To No One's Surprise


Lincoln drops card check

By Doug Thompson

Sen. Blanche Lincoln, D-Ark., won’t vote for the Employee Free Choice Act. She announced this Monday. No one was surprised.
Her remark got “end of the world” news coverage anyway. Within 30 minutes, her statement was reported on Politico, a fairly credible Web site, as the biggest setback yet for this major labor legislation.
Big setback? “May be the final nail,” as Politico put it? Oh, please.
Let’s suppose this bill really did depend on the vote of a southern conservative Democrat who’s up for re-election next year.
Then this bill clearly never stood a hope. You can’t set a corpse back.
The bill is very important to labor. No doubt about that. So is air to somebody who’s drowning. Lots of people drown.
The bill would allow a union to be formed if a majority of employees signed forms to set one up rather than go through the current election process. Opponents of the bill call it “card check.”
Alan Hughes, president of the state AFL-CIO, gave Lincoln’s remark the best sum-up of anybody. Lincoln said she didn’t support the bill “in its current form” and that business and labor should reach a compromise. Yet business has never made a serious counter-proposal to employee choice, he pointed out. Nor has Lincoln or anybody else in Congress made a serious, good-faith offer to broker one.
He could have gone on to say that the “current form” is exactly what Lincoln voted for back when George W. Bush was president and she could vote for it safely with the assurance of a presidential veto. He didn’t say that, though.
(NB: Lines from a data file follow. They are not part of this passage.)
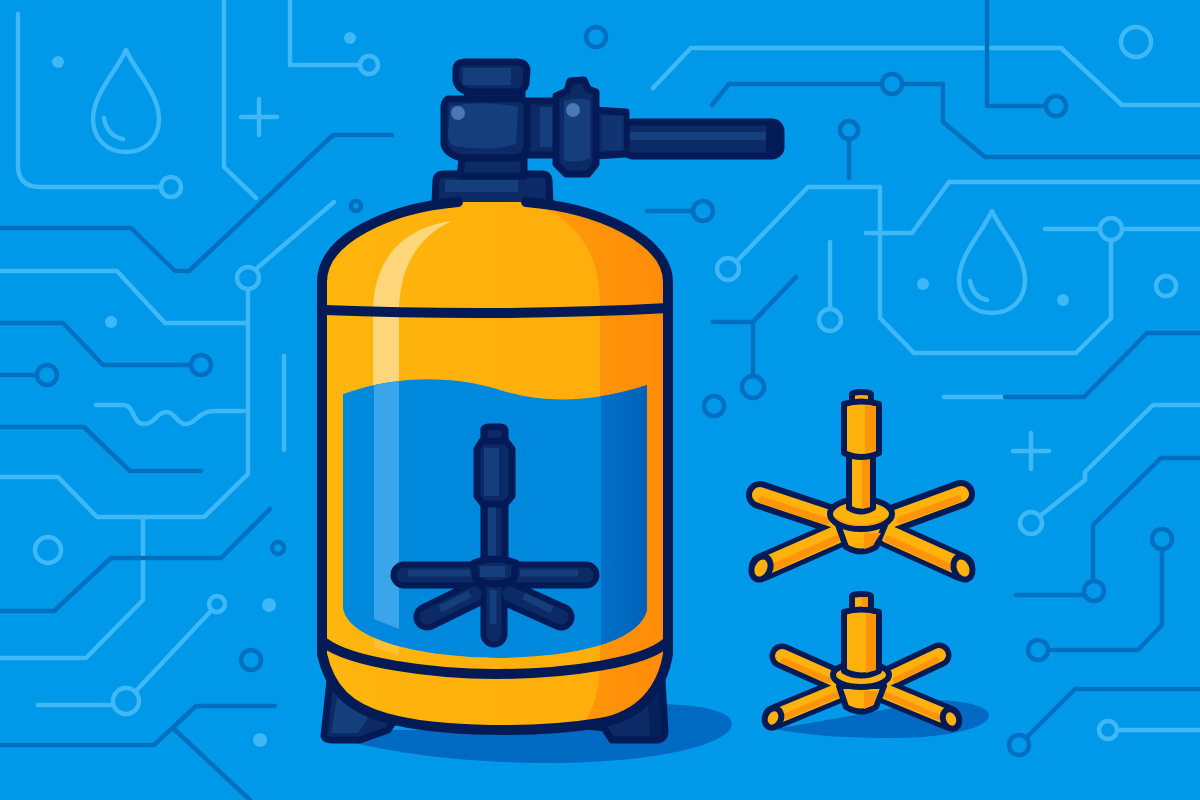
<!DOCTYPE html>
<html lang="en">
<head>
<meta charset="utf-8">
<title>Water filter tank with distributors</title>
<style>
:root {
  --sky: #0098e8;
  --trace-light: #3fb8f8;
  --trace-dark: #006fc0;
  --ink: #021a55;
  --navy: #0c2b66;
  --navy-light: #153f7c;
  --navy-glint: #4a78b4;
  --amber: #ffb20c;
  --orange: #ff930a;
  --shine: #ffd67a;
  --water: #0088dc;
  --water-deep: #0064bb;
  --water-shine: #3ba5ea;
  --shadow: #0069c2;
}
html, body { margin: 0; overflow: hidden; background: var(--sky); }
svg { display: block; width: 1200px; height: 800px; }
.trace { fill: none; stroke-width: 4.5; stroke-linecap: round; stroke-linejoin: round; }
.light { stroke: var(--trace-light); }
.dark { stroke: var(--trace-dark); }
.node { fill: var(--sky); }
.dots { fill: var(--trace-light); }
.shadow { fill: var(--shadow); }
.ink { fill: var(--ink); }
.line { fill: none; stroke: var(--ink); stroke-width: 10; stroke-linejoin: round; stroke-linecap: round; }
.metal { fill: var(--navy); stroke: var(--ink); stroke-width: 7; stroke-linejoin: round; }
.lit { fill: var(--navy-light); }
.glint { fill: var(--navy-glint); }
.amber { fill: var(--amber); }
.orange { fill: var(--orange); }
.shine { fill: var(--shine); }
.part { fill: var(--amber); stroke: var(--ink); stroke-width: 6; stroke-linejoin: round; }
.rim { stroke: var(--ink); stroke-linecap: round; }
.tube { stroke: var(--amber); stroke-linecap: round; }
.tube-shade { stroke: var(--orange); stroke-linecap: round; }
.tube-dark { stroke: var(--navy); stroke-linecap: round; }
</style>
</head>
<body>
<svg viewBox="0 0 1200 800" role="img" aria-label="Yellow water filter tank with a valve, and two distributors beside it">
  <defs>
    <path id="drop" d="M0-52C-10-30-33-8-33 17C-33 37-19 50 0 50S33 37 33 17C33-8 10-30 0-52Z"/>
    <path id="plus" d="M-18 0H18M0-18V18"/>
    <linearGradient id="tank-face" x1="0" x2="1">
      <stop offset="0" stop-color="#ffb60d"/>
      <stop offset="1" stop-color="#ffab0a"/>
    </linearGradient>
    <linearGradient id="tank-side" x1="0" x2="1">
      <stop offset="0" stop-color="#ff9d0a"/>
      <stop offset="1" stop-color="#ff8a08"/>
    </linearGradient>
    <linearGradient id="water-side" x1="0" x2="1">
      <stop offset="0" stop-color="#0070c8"/>
      <stop offset="1" stop-color="#005fb6"/>
    </linearGradient>
    <clipPath id="tank-clip">
      <path d="M322 306V276C322 236 390 208 458 202H526C600 208 668 240 668 282V654C662 690 640 716 600 723C540 733 440 733 386 718C350 708 330 690 322 656Z"/>
    </clipPath>
    <clipPath id="water-clip">
      <path d="M343 394C400 374 455 376 500 390C550 406 600 400 647 385V610C640 638 590 656 500 658C420 657 348 640 343 608Z"/>
    </clipPath>
  </defs>

  <rect width="1200" height="800" fill="#0098e8"/>

  <g id="circuit-light" class="trace light">
    <path d="M18 14V165Q18 187 40 187H162M224 0V167L256 198M290 0V65H360"/>
    <path d="M0 271H117L165 323H247M334 202L256 269M248 288V474L204 517H97L58 477H0M143 517V600L86 658H0"/>
    <path d="M284 356V450M96 405H123C135 405 132 424 144 424S156 412 166 412S176 424 186 424S198 411 214 411H244"/>
    <path d="M210 612L134 693M115 705H38"/>
    <path d="M653 88L691 48H1061L1122 105H1200"/>
    <path d="M736 262L808 187H880V318L914 353H1076L1111 318V240"/>
    <path d="M866 233H912L949 182H1200M1045 229H1200M830 242V308"/>
    <path d="M944 397H1005M1200 405H1153L1085 472V480L1040 516"/>
    <path d="M1118 730H1200"/>
    <g class="node">
      <circle cx="171" cy="187" r="10"/><circle cx="369" cy="65" r="9"/>
      <circle cx="248" cy="278" r="11"/><circle cx="126" cy="701" r="13"/>
      <circle cx="217" cy="604" r="8"/><circle cx="48" cy="550" r="13"/>
      <circle cx="728" cy="269" r="11"/><circle cx="830" cy="320" r="11"/>
      <circle cx="1111" cy="229" r="11"/><circle cx="1136" cy="42" r="15"/>
      <circle cx="1166" cy="286" r="10"/><circle cx="1031" cy="523" r="11"/>
      <circle cx="1108" cy="730" r="9"/>
    </g>
    <use href="#drop" x="126" y="102"/>
    <use href="#drop" x="992" y="263"/>
    <path d="M104 118Q107 136 123 139M970 281Q973 297 987 300"/>
    <use href="#plus" x="259" y="117"/>
    <use href="#plus" x="1031" y="451"/>
  </g>

  <g id="circuit-dark" class="trace dark">
    <path d="M0 228H131L175 271H189L333 135H392"/>
    <path d="M0 323H63L103 365H191M0 375H37M0 427H84L130 471H201"/>
    <path d="M0 611H54L111 558H221L270 509"/>
    <path d="M0 745H154L196 706H275M174 729L250 800M647 211H692"/>
    <path d="M712 105L729 84H882M903 84H943V122L985 157H1200M987 0V106H1046"/>
    <path d="M849 139V178M796 277L753 322V376M713 322H752"/>
    <path d="M1200 333H1147L1084 397H1005M1200 458H1161L1093 525V580M1016 595H1083"/>
    <path d="M1162 550V625L1138 650H1048M1200 689H1075L1026 738"/>
    <g class="node">
      <circle cx="596" cy="37" r="10"/><circle cx="201" cy="365" r="10"/>
      <circle cx="47" cy="375" r="10"/><circle cx="278" cy="548" r="6"/>
      <circle cx="251" cy="660" r="10"/><circle cx="703" cy="211" r="10"/>
      <circle cx="892" cy="84" r="10"/><circle cx="1056" cy="106" r="10"/>
      <circle cx="849" cy="130" r="9"/><circle cx="753" cy="387" r="11"/>
      <circle cx="714" cy="406" r="10"/><circle cx="1094" cy="591" r="10"/>
      <circle cx="1162" cy="539" r="10"/><circle cx="1038" cy="650" r="10"/>
      <circle cx="1019" cy="745" r="10"/><circle cx="356" cy="206" r="5"/>
    </g>
  </g>

  <g id="bubbles" class="dots">
    <circle cx="58" cy="62" r="6"/><circle cx="350" cy="38" r="6"/>
    <circle cx="111" cy="322" r="6"/><circle cx="269" cy="605" r="7"/>
    <circle cx="260" cy="740" r="7"/><circle cx="1063" cy="300" r="6"/>
    <circle cx="923" cy="284" r="6"/>
  </g>

  <g id="shadows" class="shadow">
    <path d="M350 742C400 754 470 763 550 763C660 763 732 743 732 724C732 712 706 705 660 704L600 730H390Z"/>
    <path d="M775 729C810 736 850 738 893 738C950 738 990 727 989 715C988 707 970 701 935 700L850 716Z"/>
  </g>

  <g id="valve">
    <rect class="metal" x="624" y="122" width="157" height="34" rx="9"/>
    <path class="lit" d="M630 132H768V140H630Z"/>
    <path class="ink" d="M771 124Q780 124 780 132V148Q780 156 771 156Q766 156 766 148V132Q766 124 771 124Z"/>
    <path class="metal" d="M594 110L626 112V154L594 156Z"/>
    <path class="lit" d="M602 116H624V150H602Z" opacity=".5"/>
    <path class="metal" d="M526 101H560V155H526Z"/>
    <path class="lit" d="M540 107H556V147H540Z"/>
    <path class="metal" d="M570 81L584 80L588 89L596 92V164L588 174H566L556 164V96L567 91Z"/>
    <path class="lit" d="M564 101Q576 97 590 100V158Q578 164 564 160Z"/>
    <circle class="glint" cx="573" cy="110" r="7"/>
    <path class="metal" d="M435 203L436 180Q437 174 444 174H542Q548 174 549 180L550 204L526 206H458Z"/>
    <path class="lit" d="M445 180H518V192H445Z"/>
    <path class="metal" d="M463 150H524V176H460Z"/>
    <path class="metal" d="M468 88H522V110H466Z"/>
    <path class="metal" d="M456 70Q456 62 466 62H516Q526 62 527 70L526 84Q524 92 514 92H470Q458 90 456 80Z"/>
    <path class="lit" d="M463 68H511V85H463Z"/>
    <path class="metal" d="M448 99H518Q527 99 527 108V146Q526 156 516 158H462Q446 154 444 144V106Q445 100 448 99Z"/>
    <path class="lit" d="M450 106Q484 100 518 107L516 144Q490 152 454 146Q448 142 448 134Z"/>
    <circle class="glint" cx="458" cy="113" r="7"/>
  </g>

  <g id="feet">
    <path class="metal" d="M322 650L330 680L324 736Q325 740 332 740H360L388 730L400 712Z"/>
    <path class="lit" d="M338 692L368 718L358 733H331Z"/>
    <path class="metal" d="M668 650L662 680L665 732Q664 740 656 740H612L604 728L570 724Z"/>
    <path class="ink" d="M648 704L664 690V736H650Z" opacity=".6"/>
  </g>

  <g id="tank">
    <g clip-path="url(#tank-clip)">
      <rect x="320" y="200" width="350" height="530" fill="url(#tank-face)"/>
      <path d="M526 200C585 222 600 260 600 306V660C600 690 594 712 578 730H680V200Z" fill="url(#tank-side)"/>
      <path class="shine" d="M373 312C373 262 400 228 452 221C418 236 399 268 399 312V400H373Z"/>
      <path class="shine" d="M374 626L399 629V655L374 648Z" opacity=".35"/>
    </g>
    <g id="water" clip-path="url(#water-clip)">
      <rect x="340" y="370" width="312" height="290" fill="#0088dc"/>
      <rect x="601" y="370" width="52" height="290" fill="url(#water-side)"/>
      <path d="M374 370H399V629L374 619Z" fill="#3ba5ea"/>
    </g>
    <path class="line" d="M458 202C390 208 322 238 322 282V654C330 690 350 708 386 718C440 733 540 733 600 723C640 716 662 690 668 654V282C668 240 600 208 526 202"/>
    <path class="line" d="M324 310Q500 317 668 308M325 643C350 662 430 674 496 674C570 674 645 662 666 643"/>
  </g>

  <g id="inner-distributor">
    <g class="rim" stroke-width="27">
      <path d="M404 575H586M427 617L474 594M561 617L510 594M494 586V634"/>
    </g>
    <g class="tube-dark" stroke-width="15">
      <path d="M404 575H586M427 617L474 594M561 617L510 594M494 586V634"/>
    </g>
    <g fill="none" stroke="#153f7c" stroke-width="7">
      <path d="M408 573H470M520 573H578M440 609L470 594M552 610L524 596M493 590V624"/>
    </g>
    <path class="metal" d="M484 500H505V566H484Z"/>
    <path class="lit" d="M488 506H496V560H488Z"/>
    <path class="metal" d="M484 429Q485 427 490 427H500Q505 427 505 431V446H484Z"/>
    <path class="metal" d="M482 441H506L512 449V496L505 504H483L477 496V449Z"/>
    <path class="lit" d="M484 448H499V496H484Z"/>
    <path class="metal" d="M474 563Q494 555 516 563L514 579Q494 589 476 579Z"/>
    <path class="lit" d="M480 566H505V577H480Z"/>
  </g>

  <g id="large-distributor">
    <g class="rim" stroke-width="28">
      <path d="M760 495L835 520M961 494L890 520M763 567L838 534M961 567L888 534"/>
    </g>
    <g class="tube" stroke-width="16">
      <path d="M760 495L835 520M961 494L890 520"/>
    </g>
    <g class="tube" stroke-width="18">
      <path d="M763 567L838 534M961 567L888 534"/>
    </g>
    <g class="tube-shade" stroke-width="7">
      <path d="M762 500L826 521M958 499L900 520M774 567L836 539M950 567L888 539"/>
    </g>
    <g class="part" stroke-width="5">
      <ellipse cx="761" cy="568" rx="9" ry="12" transform="rotate(24 761 568)"/>
      <ellipse cx="963" cy="568" rx="9" ry="12" transform="rotate(-24 963 568)"/>
    </g>
    <path class="part" d="M838 525L846 547Q861 556 876 547L885 525Z"/>
    <path class="orange" d="M864 533H881L873 545Q869 548 864 549Z"/>
    <ellipse class="part" cx="861" cy="514" rx="31" ry="15"/>
    <path class="orange" d="M835 517Q861 533 887 517Q880 526 861 526T835 517Z"/>
    <path class="part" d="M849 450H873V508Q861 515 849 508Z"/>
    <path class="orange" d="M862 458H870V507L862 509Z"/>
    <path class="part" d="M852 394Q853 392 861 392T871 394V404H852Z"/>
    <path class="part" d="M844 404Q861 399 879 404V453Q861 461 844 453Z"/>
    <path class="orange" d="M865 406H876V450L865 453Z"/>
  </g>

  <g id="small-distributor">
    <g class="rim" stroke-width="25">
      <path d="M782 656L836 680M939 655L886 680M775 717L838 691M949 718L884 691"/>
    </g>
    <g class="tube" stroke-width="14">
      <path d="M782 656L836 680M939 655L886 680"/>
    </g>
    <g class="tube" stroke-width="15">
      <path d="M775 717L838 691M949 718L884 691"/>
    </g>
    <g class="tube-shade" stroke-width="6">
      <path d="M784 661L828 680M936 660L896 680M786 716L836 695M938 717L886 695"/>
    </g>
    <g class="part">
      <ellipse cx="773" cy="718" rx="8" ry="10" transform="rotate(22 773 718)"/>
      <ellipse cx="951" cy="719" rx="8" ry="10" transform="rotate(-22 951 719)"/>
    </g>
    <path class="part" d="M839 686L846 707Q861 716 876 707L884 686Z"/>
    <path class="orange" d="M864 691H879L873 705L864 709Z"/>
    <ellipse class="part" cx="861" cy="675" rx="28" ry="12"/>
    <path class="part" d="M852 596Q853 594 861 594T871 596V611H852Z"/>
    <path class="part" d="M844 612Q861 607 879 612V671Q861 680 844 671Z"/>
    <path class="orange" d="M866 614H876V670L866 673Z"/>
    <path class="orange" d="M862 597H868V607H862Z"/>
  </g>
</svg>
</body>
</html>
He’s always been polite.
So who, exactly, was dying of suspense on this one?
Not everybody follows this political stuff. I do it for a living so other people can get on with their lives. Still, there is no excuse for the press corps pretending that this thing was ever close, other than to make news stories about it sound more dramatic than they were. The whole issue was overplayed and has been for months.
Suppose I’m wrong. Suppose everything was dangling by a thread called Blanche and that her snapping is a big, fat, hairy deal.
OK. Can we stop treating this issue like there’s some hope here? Can we finally stop doing that?
While we’re on the topic of labor in America, let’s talk about the failure of unions to recruit, which is what employee choice is designed to correct. To hear supporters talk about it, it’s needed to offset those mean Republican union-busters of the last administration.
Folks, the first thing President Bill Clinton, the last Democrat before President Obama, did after getting elected in 1992 was get the North American Free Trade Agreement passed. Every administration since Harry Truman’s has beaten up organized labor, from the steel industry strikes of the Korean War forward.
It’s all a matter of degree.
Then there was the softening of labor itself. At its height, the labor movement left a lot of people behind. The skilled trades, the teamsters and the auto workers got good terms for their members, but a combination of mounting business resistance and a justified level of satisfaction in labor stymied further progress.
By the mid-1990s, you’d be hard-pressed to get a strike vote for fear among the members of missing a payment on their bass boats. They — we — were bought off by health plans, retirement plans, wages that were enough to make a house payment, home equity loans that allowed us to live far beyond our means, mutual fund investments where everybody could get a piece of the action and the paper value kept going up, up and up, and so forth.
We remained comfortable as our debts mounted. Then the economy went south. Guess who lost their comfort first?
Now we have a private sector economy where 7 percent of the workers have union representation. If it wasn’t for public sector employees, the labor movement would be dead. Now Detroit’s collapsing, weakening labor more.
We have no right to be surprised.

Categories: Features